NPR logo Hope Lives For Super Panel's Success Despite Gridlock

Hope Lives For Super Panel's Success Despite Gridlock

If second marriages are the triumph of hope over experience, so is the belief that the congressional deficit super committee in a city riven by partisan distrust will reach agreement on spending cuts by its deadline now only three weeks away.

Not everyone is optimistic, of course. Recent reports suggesting that the super committee members were stuck because of Republican resistance to raising taxes, period, have left many with a sense of impending failure.

Indeed, a reporter on Thursday implored Rep. Nancy Pelosi, the House minority leader, to give him and other journalistic cynics a reason, any reason, for hope.

REPORTER: ... Some of the information that is leaking out of the committee doesn't appear to be encouraging at all.


REPORTER: And I'm wondering if there's anything at all that you can say that would help instill a little more confidence in those of us who are covering it — and the American people.

Pelosi didn't make any promises. And neither did Speaker John Boehner, for that matter. But they were definitely keeping hope alive.

Boehner, while not exactly sunny with optimism, was cautiously upbeat. Despite all the talk of a partisan logjam over taxes, he said he's open to revenue increases so long as certain conditions are met.

At his weekly Thursday news conference with reporters, he stressed that he wants the panel of 12 lawmakers split equally between Republicans and Democrats:

We have to come to an agreement. We have — we — it is important for the supercommittee to succeed. And we've got Democrats and Republicans on this committee who have worked diligently over the last several months to try to come to an agreement.

Fueling even more hope was the way Boehner left the door cracked for conditions-based revenue increases.

The Associated Press reported:

House Speaker John Boehner said Thursday that "there's room for revenue" as a congressional deficit-reduction supercommittee seeks $1.2 trillion or more in deficit cuts over the coming decade. But he says it would require a major overhaul of government benefit programs.

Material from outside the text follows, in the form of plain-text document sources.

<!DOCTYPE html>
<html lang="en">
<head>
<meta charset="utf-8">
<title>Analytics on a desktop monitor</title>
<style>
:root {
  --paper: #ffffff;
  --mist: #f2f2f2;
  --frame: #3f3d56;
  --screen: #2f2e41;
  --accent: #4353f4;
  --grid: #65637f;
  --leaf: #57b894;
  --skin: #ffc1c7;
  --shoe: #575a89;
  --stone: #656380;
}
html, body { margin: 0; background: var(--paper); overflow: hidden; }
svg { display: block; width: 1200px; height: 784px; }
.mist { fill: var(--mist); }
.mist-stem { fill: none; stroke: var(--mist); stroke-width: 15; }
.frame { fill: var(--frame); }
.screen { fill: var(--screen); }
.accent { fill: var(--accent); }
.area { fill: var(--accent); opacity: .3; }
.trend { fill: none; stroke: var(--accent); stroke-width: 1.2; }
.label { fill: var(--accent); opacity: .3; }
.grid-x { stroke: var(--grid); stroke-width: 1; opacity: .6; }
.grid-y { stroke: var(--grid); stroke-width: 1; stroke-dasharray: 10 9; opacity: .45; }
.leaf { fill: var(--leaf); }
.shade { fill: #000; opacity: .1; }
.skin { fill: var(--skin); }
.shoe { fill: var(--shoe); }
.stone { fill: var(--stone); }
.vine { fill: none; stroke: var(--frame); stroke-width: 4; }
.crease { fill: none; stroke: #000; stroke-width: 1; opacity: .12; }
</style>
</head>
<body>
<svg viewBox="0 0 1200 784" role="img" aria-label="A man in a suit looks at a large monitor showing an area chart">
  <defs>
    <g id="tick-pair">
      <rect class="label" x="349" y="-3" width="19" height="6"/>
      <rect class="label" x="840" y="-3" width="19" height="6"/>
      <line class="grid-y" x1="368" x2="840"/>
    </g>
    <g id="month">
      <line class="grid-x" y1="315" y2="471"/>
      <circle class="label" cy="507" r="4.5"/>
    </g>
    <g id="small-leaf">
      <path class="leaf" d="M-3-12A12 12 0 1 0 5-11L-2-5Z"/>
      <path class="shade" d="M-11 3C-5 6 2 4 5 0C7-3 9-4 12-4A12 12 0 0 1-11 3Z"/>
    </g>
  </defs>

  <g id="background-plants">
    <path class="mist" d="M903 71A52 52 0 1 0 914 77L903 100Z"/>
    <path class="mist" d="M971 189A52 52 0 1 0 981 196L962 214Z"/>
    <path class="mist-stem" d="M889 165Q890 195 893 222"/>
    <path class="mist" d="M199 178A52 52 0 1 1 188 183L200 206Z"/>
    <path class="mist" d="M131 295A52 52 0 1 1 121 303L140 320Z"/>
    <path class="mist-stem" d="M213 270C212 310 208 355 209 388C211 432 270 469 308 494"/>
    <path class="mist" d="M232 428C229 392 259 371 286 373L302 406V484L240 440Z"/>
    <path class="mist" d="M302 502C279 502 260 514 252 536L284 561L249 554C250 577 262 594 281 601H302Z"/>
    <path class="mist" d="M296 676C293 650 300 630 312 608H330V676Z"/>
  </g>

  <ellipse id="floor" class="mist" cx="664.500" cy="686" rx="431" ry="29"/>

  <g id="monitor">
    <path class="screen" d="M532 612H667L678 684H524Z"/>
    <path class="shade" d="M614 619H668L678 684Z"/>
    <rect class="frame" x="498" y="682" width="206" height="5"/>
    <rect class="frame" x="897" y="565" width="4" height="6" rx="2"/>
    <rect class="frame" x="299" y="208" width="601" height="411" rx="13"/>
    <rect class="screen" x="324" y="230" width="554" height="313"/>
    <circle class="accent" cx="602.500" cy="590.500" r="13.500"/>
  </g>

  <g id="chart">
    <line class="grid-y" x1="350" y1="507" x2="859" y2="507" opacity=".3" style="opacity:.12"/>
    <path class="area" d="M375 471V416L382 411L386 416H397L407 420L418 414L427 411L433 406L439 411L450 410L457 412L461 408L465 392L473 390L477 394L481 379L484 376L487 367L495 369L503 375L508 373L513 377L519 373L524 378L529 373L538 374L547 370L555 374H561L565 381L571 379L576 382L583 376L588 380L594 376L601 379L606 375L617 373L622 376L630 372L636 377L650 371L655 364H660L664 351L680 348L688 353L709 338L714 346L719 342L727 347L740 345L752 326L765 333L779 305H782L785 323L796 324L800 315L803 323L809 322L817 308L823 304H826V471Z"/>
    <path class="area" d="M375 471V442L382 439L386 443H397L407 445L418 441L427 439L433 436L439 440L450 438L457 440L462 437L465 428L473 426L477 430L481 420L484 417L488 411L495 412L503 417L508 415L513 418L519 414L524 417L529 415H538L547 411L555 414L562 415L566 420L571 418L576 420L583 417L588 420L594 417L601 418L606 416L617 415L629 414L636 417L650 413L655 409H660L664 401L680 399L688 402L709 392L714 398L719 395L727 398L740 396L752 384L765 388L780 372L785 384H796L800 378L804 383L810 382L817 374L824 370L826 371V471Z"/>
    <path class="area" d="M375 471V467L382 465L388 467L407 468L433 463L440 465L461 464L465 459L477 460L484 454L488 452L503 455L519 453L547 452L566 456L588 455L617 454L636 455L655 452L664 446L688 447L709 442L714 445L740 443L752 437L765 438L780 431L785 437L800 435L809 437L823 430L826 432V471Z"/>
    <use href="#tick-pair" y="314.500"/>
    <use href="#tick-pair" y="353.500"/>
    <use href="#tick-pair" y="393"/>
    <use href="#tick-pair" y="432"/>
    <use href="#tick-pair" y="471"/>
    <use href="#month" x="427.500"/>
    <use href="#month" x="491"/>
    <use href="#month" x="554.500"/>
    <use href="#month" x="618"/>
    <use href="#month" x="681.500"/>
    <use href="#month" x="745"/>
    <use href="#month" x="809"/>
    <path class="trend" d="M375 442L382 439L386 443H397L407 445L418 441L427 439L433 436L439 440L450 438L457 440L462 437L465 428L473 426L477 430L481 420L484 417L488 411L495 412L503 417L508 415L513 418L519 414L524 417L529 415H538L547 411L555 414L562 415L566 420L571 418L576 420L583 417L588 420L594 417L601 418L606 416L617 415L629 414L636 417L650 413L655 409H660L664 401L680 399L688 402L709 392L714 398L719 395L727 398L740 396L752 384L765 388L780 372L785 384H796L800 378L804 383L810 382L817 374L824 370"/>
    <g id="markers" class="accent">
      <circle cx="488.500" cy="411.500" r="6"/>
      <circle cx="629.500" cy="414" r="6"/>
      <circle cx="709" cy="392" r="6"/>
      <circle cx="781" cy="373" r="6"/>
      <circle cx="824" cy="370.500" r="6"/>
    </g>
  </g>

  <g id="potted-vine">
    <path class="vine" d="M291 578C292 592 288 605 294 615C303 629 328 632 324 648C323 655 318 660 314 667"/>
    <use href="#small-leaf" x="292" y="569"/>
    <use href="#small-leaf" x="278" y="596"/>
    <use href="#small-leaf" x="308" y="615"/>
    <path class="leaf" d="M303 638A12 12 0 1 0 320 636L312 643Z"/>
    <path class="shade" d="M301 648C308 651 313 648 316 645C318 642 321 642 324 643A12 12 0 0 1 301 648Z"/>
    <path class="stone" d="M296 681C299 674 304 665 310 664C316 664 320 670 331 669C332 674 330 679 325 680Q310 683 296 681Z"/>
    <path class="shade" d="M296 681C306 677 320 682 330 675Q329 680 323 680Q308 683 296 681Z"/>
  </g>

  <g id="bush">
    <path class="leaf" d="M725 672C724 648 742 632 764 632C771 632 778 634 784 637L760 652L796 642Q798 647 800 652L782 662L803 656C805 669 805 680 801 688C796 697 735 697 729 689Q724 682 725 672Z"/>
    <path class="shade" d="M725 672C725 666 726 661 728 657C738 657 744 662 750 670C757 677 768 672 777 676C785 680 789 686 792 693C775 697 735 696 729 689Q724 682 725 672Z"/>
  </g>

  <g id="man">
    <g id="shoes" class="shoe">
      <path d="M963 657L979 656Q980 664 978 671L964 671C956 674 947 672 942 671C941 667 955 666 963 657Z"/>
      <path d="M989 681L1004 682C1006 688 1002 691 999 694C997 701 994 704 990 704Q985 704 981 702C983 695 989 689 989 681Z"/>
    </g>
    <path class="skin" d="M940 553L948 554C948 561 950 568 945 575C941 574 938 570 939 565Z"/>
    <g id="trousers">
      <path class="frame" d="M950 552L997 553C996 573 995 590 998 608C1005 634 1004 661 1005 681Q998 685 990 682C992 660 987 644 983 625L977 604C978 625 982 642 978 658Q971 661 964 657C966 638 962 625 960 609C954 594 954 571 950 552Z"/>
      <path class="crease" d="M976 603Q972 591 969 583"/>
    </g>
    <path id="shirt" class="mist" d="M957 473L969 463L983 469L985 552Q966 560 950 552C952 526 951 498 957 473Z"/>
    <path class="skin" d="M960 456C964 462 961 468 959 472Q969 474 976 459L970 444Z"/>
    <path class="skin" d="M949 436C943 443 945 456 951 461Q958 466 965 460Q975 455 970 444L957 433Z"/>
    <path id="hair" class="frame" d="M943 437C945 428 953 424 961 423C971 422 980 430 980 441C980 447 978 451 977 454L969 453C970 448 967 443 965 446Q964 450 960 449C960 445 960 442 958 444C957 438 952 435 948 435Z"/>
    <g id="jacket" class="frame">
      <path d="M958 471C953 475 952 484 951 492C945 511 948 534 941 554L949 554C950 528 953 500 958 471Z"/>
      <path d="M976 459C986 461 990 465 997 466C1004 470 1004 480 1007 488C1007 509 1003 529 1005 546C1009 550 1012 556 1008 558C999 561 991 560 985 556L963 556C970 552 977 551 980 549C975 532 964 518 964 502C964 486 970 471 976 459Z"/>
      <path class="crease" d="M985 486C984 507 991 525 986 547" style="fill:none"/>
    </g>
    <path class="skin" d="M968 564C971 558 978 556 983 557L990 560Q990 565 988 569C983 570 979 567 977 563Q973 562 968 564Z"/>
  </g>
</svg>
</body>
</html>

"Without real reform on the entitlement side, I'm not even going to put any new revenue on the table," Boehner said. Entitlement programs include Social Security, Medicare and Medicaid.

Boehner says he remains committed to helping the deficit panel succeed and that Congress should approve its recommendations if it produces a plan to curb the government's gush of red ink.

"I didn't agree to set this thing up with any idea that it wouldn't succeed," Boehner said. "d love to exceed the goal, but we have to meet the goal, and I'm going to put every ounce of effort in to make sure that we do."

Boehner was asked about the Wednesday letter from the 100 House members — 60 Democrats and 40 Republicans — calling for the super committee to put everything on the table. Boehner said:

"... I appreciate their interest, their concern and their help in trying to make sure that we get to an outcome."

Meanwhile, Pelosi made some of the same noises. At her weekly briefing with reporters, she said:

I'm hopeful that the time that they are taking is time that is bringing us closer to a consensus. As I've — we've discussed before, I have not put any lines in the sand. We've said if it's big, bold and balanced, many things are possible to reduce the deficit in a very significant way to take us into the future, you know, a path of prosperity honoring the entrepreneurial spirit of America.
So we're optimistic that something can be done.

Jack Lew, director of the Obama Administration's Office of Management and Budget and a long-time veteran of Washington's budget wars, was staying positive as well.

Politico reported on Lew's appearance at an event it hosted Thursday:

"We have a habit in Washington of trying to write obituaries while the patient is still fighting," Lew said at a POLITICO Playbook Breakfast at the Newseum. "The supercommittee isn't done. There is no major undertaking where a few weeks out we have been able to accurately predict whether it would work, whether it wouldn't work."

Of course, it wasn't so much optimism as fear that was the great motivator of the moment. Hanging over everyone's heads, obviously, were fears of what could happen if the super committee doesn't reach an agreement.

There's general agreement that it would be best to avoid the $1.2 trillion in automatic cuts that would occur if the super committee members fail at their task.

Responding to talk by some lawmakers, like Sen. John McCain (R-AZ), that they might keep the automatic cuts from happening because of the feared effects on the military, the Committee for a Responsible Federal Budget's blog warned against that:

Moody's outlook on U.S. debt is already "negative," so overriding the trigger, which some lawmakers have already supported, could in fact prompt a downgrade.